By Steve Weinstein
By Bryan Bierman
By Lindsey Rhoades
By Chaz Kangas
By Ben Westhoff and Sarah Purkrabek
By Jena Ardell
By Jesse Sendejas Jr.
By Katherine Turman
"The majority of the artists on our label have expressed concern over the manner in which file-sharing impacts sales, as several are quite concerned about material leaking early," Cosloy continues. "Everyone understands how positive buzz/chatter in blogland is useful. Conversely, a crap review or a ton of negative message-board comments about a low bitrate [MP3] of a song that might not even make the final mastered version strikes many artists as a terrible way to bury an album." As to targeting MP3 blogs specifically, "It's a little hard for us to get a third party like Web Sheriff to fully grasp the nuances of what's the difference" between one-track cheerleaders and, say, torrent sites simply offering the full album, "so we tend to make hard-and-fast rules for everyone."

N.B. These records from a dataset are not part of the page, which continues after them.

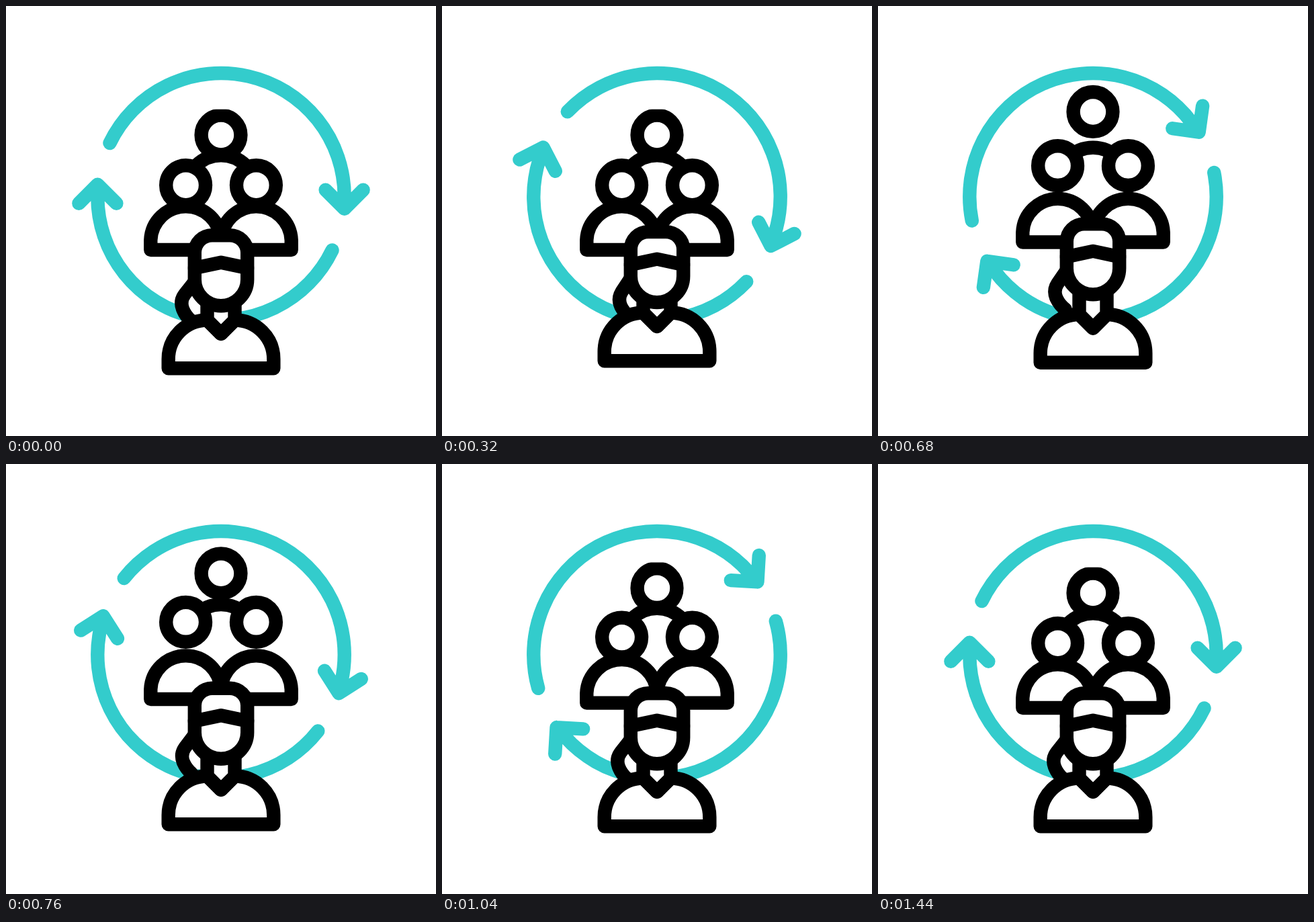
An HTML page for the animation above (1.72 s loop, 640x640 px).

```html
<!DOCTYPE html>
<html lang="en">
<head>
<meta charset="utf-8">
<title>Team cycle</title>
<style>
  html, body { margin: 0; width: 100%; height: 100%; overflow: hidden; background: #fff; }
  svg { display: block; width: 100%; height: 100%; }
  .line { fill: none; stroke: #000; stroke-width: 20.4; stroke-linecap: round; stroke-linejoin: round; }
  .solid { fill: #fff; }
  .teal { stroke: #3cc; }
</style>
</head>
<body>
<svg viewBox="0 0 640 640">
  <defs>
    <clipPath id="crop"><rect id="cropBox" x="260" y="153.8" width="120" height="120"/></clipPath>
    <path id="arrow" d="M154.5 204A183.7 183.7 0 0 1 503.7 283.75V301.8M475.6 273.8L503.7 301.8L531.6 273.8"/>
    <path id="bust" d="M215.3 363V348.5A52.4 52.4 0 0 1 320 348.5V363Z"/>
  </defs>

  <g id="ring" class="line teal">
    <use href="#arrow"/>
    <use href="#arrow" transform="rotate(180 320 283.75)"/>
  </g>

  <g id="topBody">
    <path class="line solid" style="stroke-linecap:butt" d="M267.6 274.6A52.4 52.4 0 0 1 372.4 274.6"/>
    <g clip-path="url(#crop)">
      <circle id="topHead" class="line solid" cx="320" cy="192" r="29.4"/>
    </g>
  </g>

  <g id="sideBody" class="line solid">
    <use href="#bust"/>
    <use href="#bust" x="104.7"/>
    <g id="sideHead">
      <circle cx="267.6" cy="266.7" r="29.4"/>
      <circle cx="372.4" cy="266.7" r="29.4"/>
    </g>
  </g>

  <g id="tail">
    <path fill="#fff" d="M266 429L292 410V462H270Z"/>
    <path class="line" d="M281 410L266 429Q258.5 439 263 451Q267 461 275 468"/>
  </g>
  <g id="leadBody">
    <path fill="#fff" d="M299.5 430H340.5V490H299.5Z"/>
    <path class="line solid" d="M299.5 467.5A58 58 0 0 0 241.7 525.5V539.3H398.3V525.5A58 58 0 0 0 340.5 467.5L320 488Z"/>
    <path fill="#fff" d="M299.5 460H340.5V467.5L320 488L299.5 467.5Z"/>
    <path class="line" d="M299.5 430V467.5L320 488L340.5 467.5V430"/>
  </g>
  <g id="leadHead">
    <path class="line solid" d="M280.8 367A26 26 0 0 1 306.8 341.2H333.2A26 26 0 0 1 359.2 367V407A39.2 39.2 0 0 1 280.8 407Z"/>
    <path class="line" d="M280.8 390L320 381.7L359.2 390"/>
  </g>
</svg>
<script>
  const LOOP = 1720, STEP = 40, PULL = 0.59;
  const el = id => document.getElementById(id);
  const shift = (id, y) => el(id).setAttribute('transform', `translate(0 ${-y})`);

  // Symmetric cubic-bezier(PULL, 0, 1 - PULL, 1)
  function ease(x) {
    if (x <= 0) return 0;
    if (x >= 1) return 1;
    let lo = 0, hi = 1, s;
    for (let i = 0; i < 24; i++) {
      s = (lo + hi) / 2;
      const r = 1 - s;
      const bx = 3 * PULL * s * r * r + 3 * (1 - PULL) * s * s * r + s * s * s;
      if (bx < x) lo = s; else hi = s;
    }
    return s * s * (3 - 2 * s);
  }

  // Rise from start to peak, then fall back to rest at end
  const hop = (t, start, peak, end, height) =>
    height * ease(t < peak ? (t - start) / (peak - start) : (end - t) / (end - peak));

  function draw(t) {
    el('ring').setAttribute('transform', `rotate(${360 * ease((t - 40) / 1400)} 320 283.75)`);

    const lead = hop(t, 40, 480, 920, 14);
    const head = hop(t, 170, 560, 920, 20.3);
    shift('leadBody', lead);
    shift('leadHead', head);
    el('tail').setAttribute('transform', `translate(0 ${-head}) rotate(${-lead * 0.43} 281 410)`);

    const back = hop(t, 360, 820, 1280, 13.3);
    const top = hop(t, 360, 620, 950, 24);
    shift('topBody', back);
    shift('sideBody', back);
    shift('topHead', top);
    shift('sideHead', hop(t, 435, 740, 1130, 18.4));
    el('cropBox').setAttribute('y', top < 2 ? 153.8 : 110);
    el('cropBox').setAttribute('height', 130);
  }

  function tick() {
    const t = performance.now() % LOOP;
    draw(Math.floor(t / STEP) * STEP);
    requestAnimationFrame(tick);
  }
  tick();
</script>
</body>
</html>
```
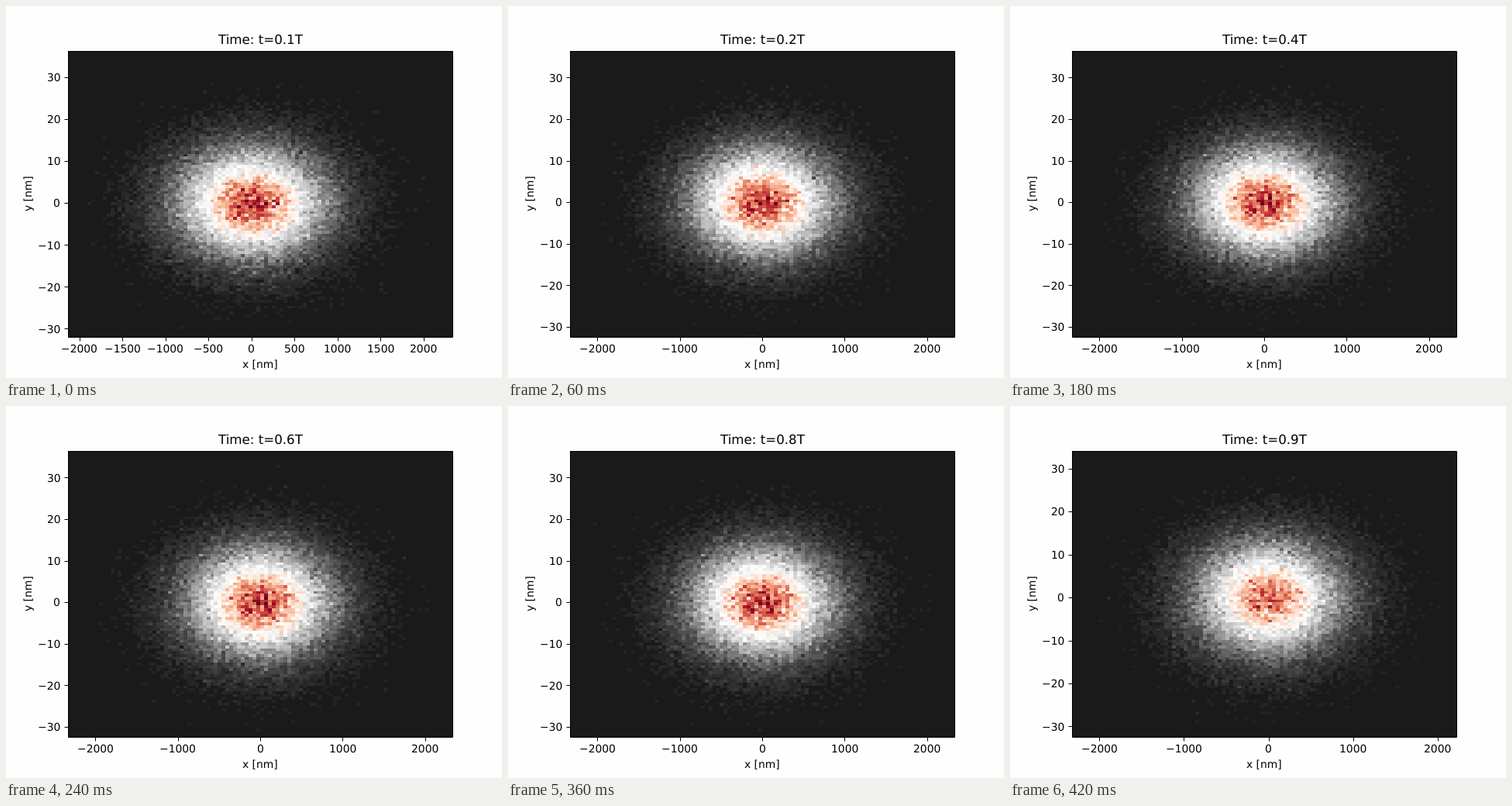
An HTML page with a canvas for the animation above (0.45 s loop, 640 by 480 pixels).

```html
<!DOCTYPE html>
<html lang="en">
<head>
<meta charset="utf-8">
<title>Particle density</title>
<style>
  html, body { margin: 0; width: 100%; height: 100%; overflow: hidden; background: #fefefe; }
  canvas, svg { position: absolute; left: 0; top: 0; width: 640px; height: 480px; display: block; }
  text { font: 13.89px "DejaVu Sans", sans-serif; fill: #000; text-rendering: geometricPrecision; }
  .title { font-size: 16.67px; }
  path { fill: none; stroke: #000; stroke-width: 1; }
</style>
</head>
<body>
<canvas id="plot" width="640" height="480"></canvas>
<svg viewBox="0 0 640 480">
  <path d="M80.5 58.5H576.5V427.5H80.5Z"/>
  <path id="ticks"/>
  <g id="labels"></g>
  <text id="title" class="title" y="49"></text>
  <text id="xlabel" y="467">x [nm]</text>
  <text transform="translate(33 265) rotate(-90)">y [nm]</text>
</svg>
<script>
const STEPS = 15, STEP_MS = 30, BINS = 100, COUNT = 80000;
const LEFT = 80, TOP = 57.6, WIDTH = 496, HEIGHT = 369.6;
const SIGMA_X = 542, SIGMA_Y = 8.1;
const $ = id => document.getElementById(id);
const ctx = $('plot').getContext('2d');

// Axis limits, tick spacing and colour ceiling
const FIRST = { x0: -2133, x1: 2333, y0: -32, y1: 36.4, tick: 500, peak: 112 };
const MIDDLE = { x0: -2331, x1: 2331, y0: -32.48, y1: 36.48, tick: 1000, peak: 118 };
const LAST = { x0: -2323, x1: 2221, y0: -32.5, y1: 34.2, tick: 1000, peak: 121 };
const viewAt = k => k === 0 ? FIRST : k === STEPS - 1 ? LAST : MIDDLE;

const STOPS = ['1a1a1a', '4d4d4d', '878787', 'bababa', 'e0e0e0', 'ffffff',
  'fddbc7', 'f4a582', 'd6604d', 'b2182b', '67001f']
  .map(h => [0, 2, 4].map(i => parseInt(h.slice(i, i + 2), 16)));

function colour(v) {
  const s = Math.min(v, 1) * 10, i = Math.min(9, Math.floor(s)), f = s - i;
  return 'rgb(' + STOPS[i].map((c, n) => Math.round(c + (STOPS[i + 1][n] - c) * f)) + ')';
}

let seed = 20417;
function random() {
  seed = (seed + 0x6d2b79f5) | 0;
  let t = Math.imul(seed ^ (seed >>> 15), 1 | seed);
  t = (t + Math.imul(t ^ (t >>> 7), 61 | t)) ^ t;
  return ((t ^ (t >>> 14)) >>> 0) / 4294967296;
}
const gauss = () => Math.sqrt(-2 * Math.log(1 - random())) * Math.cos(2 * Math.PI * random());
const list = fn => Float32Array.from({ length: COUNT }, (_, i) => fn(i));

// Varying the spread per particle gives a sharper core and longer tails
const spread = list(() => 0.75 + 0.5 * random());
const px = list(i => SIGMA_X * spread[i] * gauss());
const py = list(i => SIGMA_Y * spread[i] * gauss());
const vx = list(() => 28 * gauss());
const vy = list(() => 0.41 * gauss());

// Particles barely move around half a period and drift faster at the ends
function histogram(k) {
  const v = viewAt(k), bins = new Uint16Array(BINS * BINS);
  const drift = (2 * (k + 1) / (STEPS + 1) - 1) ** 3;
  const sx = BINS / (v.x1 - v.x0), sy = BINS / (v.y1 - v.y0);
  for (let i = 0; i < COUNT; i++) {
    const cx = Math.floor((px[i] + vx[i] * drift - v.x0) * sx);
    const cy = Math.floor((py[i] + vy[i] * drift - v.y0) * sy);
    if (cx >= 0 && cx < BINS && cy >= 0 && cy < BINS) bins[cy * BINS + cx]++;
  }
  return bins;
}
const frames = Array.from({ length: STEPS }, (_, k) => histogram(k));

const edgeX = i => Math.round(LEFT + WIDTH * i / BINS);
const edgeY = j => Math.round(TOP + HEIGHT * (1 - j / BINS));

function drawCells(k) {
  const bins = frames[k], peak = viewAt(k).peak;
  ctx.fillStyle = colour(0);
  ctx.fillRect(LEFT, 58, WIDTH, 369);
  for (let j = 0; j < BINS; j++) {
    for (let i = 0; i < BINS; i++) {
      const n = bins[j * BINS + i];
      if (n < 2) continue;
      const x = edgeX(i), y = edgeY(j + 1);
      ctx.fillStyle = colour(n / peak);
      ctx.fillRect(x, y, edgeX(i + 1) - x, edgeY(j) - y);
    }
  }
}

// Starts the text on a whole pixel; share is the part of its width left of x
function align(el, x, share) {
  el.setAttribute('x', Math.round(x - el.getComputedTextLength() * share));
}

function addLabel(n, x, y, share) {
  const el = document.createElementNS('http://www.w3.org/2000/svg', 'text');
  el.textContent = String(n).replace('-', '\u2212');
  el.setAttribute('y', Math.round(y));
  $('labels').append(el);
  align(el, x, share);
}

function drawAxes(v) {
  let d = '';
  $('labels').textContent = '';
  for (let n = -2000; n <= 2000; n += v.tick) {
    const x = LEFT + WIDTH * (n - v.x0) / (v.x1 - v.x0);
    d += `M${Math.round(x) + 0.5} 427.5v5`;
    addLabel(n, x, 447, 0.5);
  }
  for (let n = -30; n <= 30; n += 10) {
    const y = TOP + HEIGHT * (v.y1 - n) / (v.y1 - v.y0);
    d += `M80.5 ${Math.round(y) + 0.5}h-5`;
    addLabel(n, 70.3, y + 5.2, 1);
  }
  $('ticks').setAttribute('d', d);
}

// One decimal, ties to the even digit
function tenths(t) {
  const s = t * 10, f = Math.floor(s);
  const n = s - f === 0.5 ? f + f % 2 : Math.round(s);
  return (n / 10).toFixed(1);
}

let shown = -1, view = null;
function render(ms) {
  const k = Math.floor(Math.max(0, ms) / STEP_MS) % STEPS;
  if (k === shown) return;
  shown = k;
  drawCells(k);
  if (view !== viewAt(k)) drawAxes(view = viewAt(k));
  $('title').textContent = `Time: t=${tenths((k + 1) / (STEPS + 1))}T`;
  align($('title'), 328, 0.5);
}

align($('xlabel'), 328, 0.5);
const start = performance.now();
function loop() {
  render(performance.now() - start);
  requestAnimationFrame(loop);
}
loop();
</script>
</body>
</html>
```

John Giacobbi is swift-spoken on a call from his London office: "We don't have a statistic or anything like that, but I can say quite categorically, yes, it has made a significant difference," he says of his company's efforts. He also touts the Web Sheriff's other pursuits, including aiding an artist when "a picture of his house and coordinates to the home" were posted on a fansite. His company's day-to-day routine consists of "watching" blogs, peer-to-peer networks, and torrent sites, all while listening to free music—surprisingly, his offices receive promos weeks or months in advance, just like the press. ("Well, we have to know what we're looking for.") The "Outlaws Gallery" featured on WebSheriff.com explains that other offenders include sites that "superimpose the heads of female stars onto hardcore images," plus a Moby fansite with a "Stalking Moby" section, here referred to as "disturbing."
As for Grizzly Bear's pre-written apology, "We're not at liberty to discuss details of specific cases in this instance," Giacobbi says. (Both Animal Collective and Grizzly Bear declined comment.) "But we can say that it's common practice for the wording of an apology to either be provided by or pre-approved by the injured party."
Droste's entry on his band's blog now reads, in part: "If I've offended anyone in the Animal Collective family with my excited post, I apologize. It was meant to generate even more excitement for what will surely be a great album, and yes the Web Sheriff is just doing his job." He further notes that he found "Mr. Sheriff's" letter "funny."